Erriyon Knighton, only 17, won the first semi-final in 20.02 (-0.2) as he cruised through the finish looking around at his rivals.
Holloway and Brits progress in sprint hurdles
With 13.02 (-0.1) Grant Holloway led the qualifiers from the 110m hurdles heats. The American lived up to his billing as favourite for the event as Britain’s Andy Pozzi and David King also qualified.
Holloway’s time was the fastest sprint hurdles heat in history. The other heat winners were Jamaica’s Ronald Levy (13.17), USA’s Devon Allen (13.21), France’s Aurel Manga (13.24) and Spain’s Asier Martinez (13.33).
Pozzi ran 13.50 (0.0) in fourth in his Levy’s heat despite clashing arms with a fellow hurdler during the race, while King clocked 13.55 (-0.2) for sixth in Manga’s heat. “We live to fight another day and everyone starts afresh tomorrow,” said Pozzi.
Sergey Shubenkov, the 2015 world champion, did not start his race. Neither did Olympic silver medallist Orlando Ortega. European indoor champion Wilhem Belocian, meanwhile, did not finish his heat.
Upsets in the men’s 5000m heats
Most of the qualifiers for Friday’s men’s 5000m final came from the second and fastest of two heats. This race was won by Mohamed Katir of Spain in 13:30.10 from Paul Chelimo of the United States with Ugandan duo Joshua Cheptegei and Jacob Kiplimo plus Andy Butchart (13:31.23 in seventh) benefiting from being in the quicker race.
Ten athletes qualified from that race but only five made it to the final from the first and slowest heat. It was won by Nicholas Kimeli in 13:38.87 but Britain’s Marc Scott missed out as he finished sixth in 13:39.61, which was outside the top five automatic qualifiers. Ethiopian Getnet Wale and Italian Yeman Crippa were other notables to fail to make the final after being in the slower heat.
Scott said he felt good but was clipped just coming into the home straight which threw his rhythm a little. Butchart, meanwhile, said: “The second heat is always nice because you can see what you need to do, and how well the first heat did. It is a bit of an advantage and I think we took that.”
In the final, in-form Katir is the man to beat though. “I am prepared for anything, to run fast, to run slow or whatever. Whatever happens, I will be there fighting to death,” he said.
Crouser through, Lincoln out of shot final
World record-holder Ryan Crouser led the shot put qualifiers with 22.05m but Scott Lincoln of Britain didn’t manage to fulfil his dream of making the final as he finished 18th best out of the throwers with 20.42m.

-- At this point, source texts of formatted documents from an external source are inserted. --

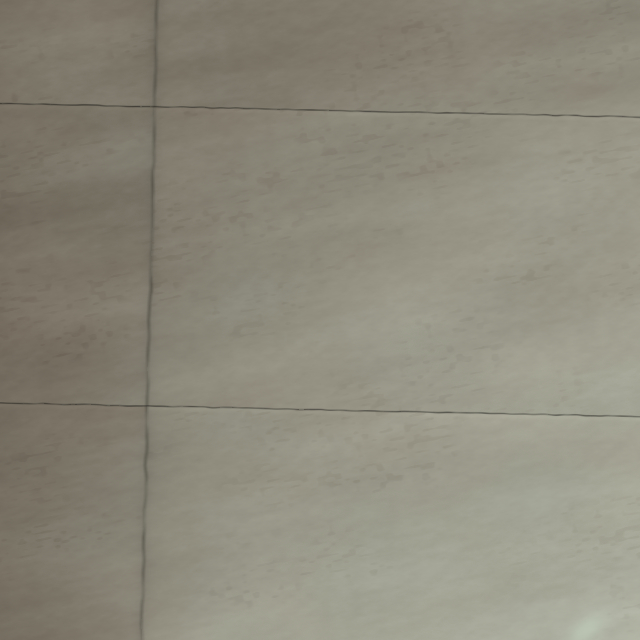
Write a Shadertoy shader that draws this texture.

```glsl
float hash(vec2 p) {
    return fract(sin(dot(p, vec2(127.1, 311.7))) * 43758.5453);
}

float noise(vec2 p) {
    vec2 cell = floor(p), f = fract(p);
    f = f * f * (3.0 - 2.0 * f);
    return mix(mix(hash(cell), hash(cell + vec2(1, 0)), f.x),
               mix(hash(cell + vec2(0, 1)), hash(cell + vec2(1, 1)), f.x), f.y);
}

float fbm(vec2 p) {
    float sum = 0.0, amplitude = 0.533;
    for (int i = 0; i < 4; i++) {
        sum += amplitude * noise(p);
        p = mat2(1.6, 1.2, -1.2, 1.6) * p + 7.3;
        amplitude *= 0.5;
    }
    return sum;
}

// Streaky noise keeps its stretch through every octave
float streaks(vec2 p) {
    return 0.5 * noise(p) + 0.3 * noise(p * 2.1 + 5.2) + 0.2 * noise(p * 4.3 + 11.7);
}

float lineMask(float d, float halfWidth, float soft) {
    return 1.0 - smoothstep(max(halfWidth - soft, 0.0), halfWidth + soft, abs(d));
}

void mainImage(out vec4 fragColor, in vec2 fragCoord) {
    vec2 uv = fragCoord / iResolution.xy;
    float pixel = 1.0 / iResolution.y;

    // Slightly skewed grid of wide tiles
    vec2 size = vec2(0.936, 0.468);
    vec2 wobble = vec2(noise(vec2(uv.y * 40.0, 3.0)), noise(vec2(uv.x * 60.0, 8.0))) - 0.5;
    vec2 grid = vec2(uv.x - 0.221 - 0.025 * uv.y, uv.y + 0.0215 * uv.x - 0.8385);
    grid += wobble * vec2(0.003, 0.0012);
    vec2 tile = floor(grid / size);
    vec2 joint = grid - size * floor(grid / size + 0.5);

    // Stone grain rising gently to the right, shifted on each tile
    vec2 p = vec2(dot(uv, vec2(0.98, 0.19)), dot(uv, vec2(-0.19, 0.98)));
    p += 9.0 * vec2(hash(tile), hash(tile + 4.7));
    float bands = streaks(p * vec2(1.8, 13.0)) - 0.5;
    float clouds = fbm(p * vec2(4.0, 8.0)) - 0.5;
    float grain = fbm(p * vec2(60.0, 130.0)) - 0.5;
    float flecks = smoothstep(0.6, 0.85, noise(p * vec2(75.0, 190.0)))
                 * smoothstep(0.45, 0.65, fbm(p * vec2(7.0, 14.0) + 20.0));

    // Light falls from the lower right
    float light = 0.11 + uv.x * (1.08 - 0.4 * uv.x)
                + 0.55 * (0.5 - uv.y) * smoothstep(0.0, 0.4, uv.x);
    light -= 0.04 * step(grid.x, 0.0);
    light += 0.32 * bands + 0.26 * clouds + 0.13 * grain - 0.09 * flecks;

    vec3 color = mix(vec3(0.445, 0.415, 0.365), vec3(0.68, 0.685, 0.625), light);
    float tint = fbm(p * vec2(4.0, 6.0) + 31.0) - 0.5;
    color += tint * vec3(0.016, -0.007, -0.008);

    // Blurred, stained upright joint
    float stain = noise(vec2(uv.y * 38.0, 1.0));
    color *= 1.0 - 0.08 * exp(-abs(joint.x) / 0.008);
    color *= 1.0 - (0.03 + 0.17 * stain) * lineMask(joint.x, 0.0016, 0.0022 + pixel);

    // Thin level joint, fading in places
    float wear = noise(vec2(uv.x * 70.0, 6.0 + tile.y));
    color *= 1.0 + 0.025 * lineMask(joint.y + 0.004, 0.002, 0.002 + pixel);
    color *= 1.0 - (0.2 + 0.25 * wear) * lineMask(joint.y, 0.0008, 0.0008 + 0.5 * pixel);

    // Small slanted glare near the bottom edge
    vec2 q = uv - vec2(0.915, 0.015);
    q = vec2(dot(q, vec2(0.8, 0.6)), dot(q, vec2(-0.6, 0.8))) * vec2(26.0, 55.0);
    color = mix(color, vec3(0.76, 0.81, 0.74), 0.65 * exp(-dot(q, q)));

    fragColor = vec4(color, 1.0);
}
```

Behind Crouser, Tom Walsh of New Zealand was next best with 21.49m. Joe Kovacs of the US also qualified with 20.93m which means all the medallists from the epic final in Doha in 2019 made it to Thursday morning’s final.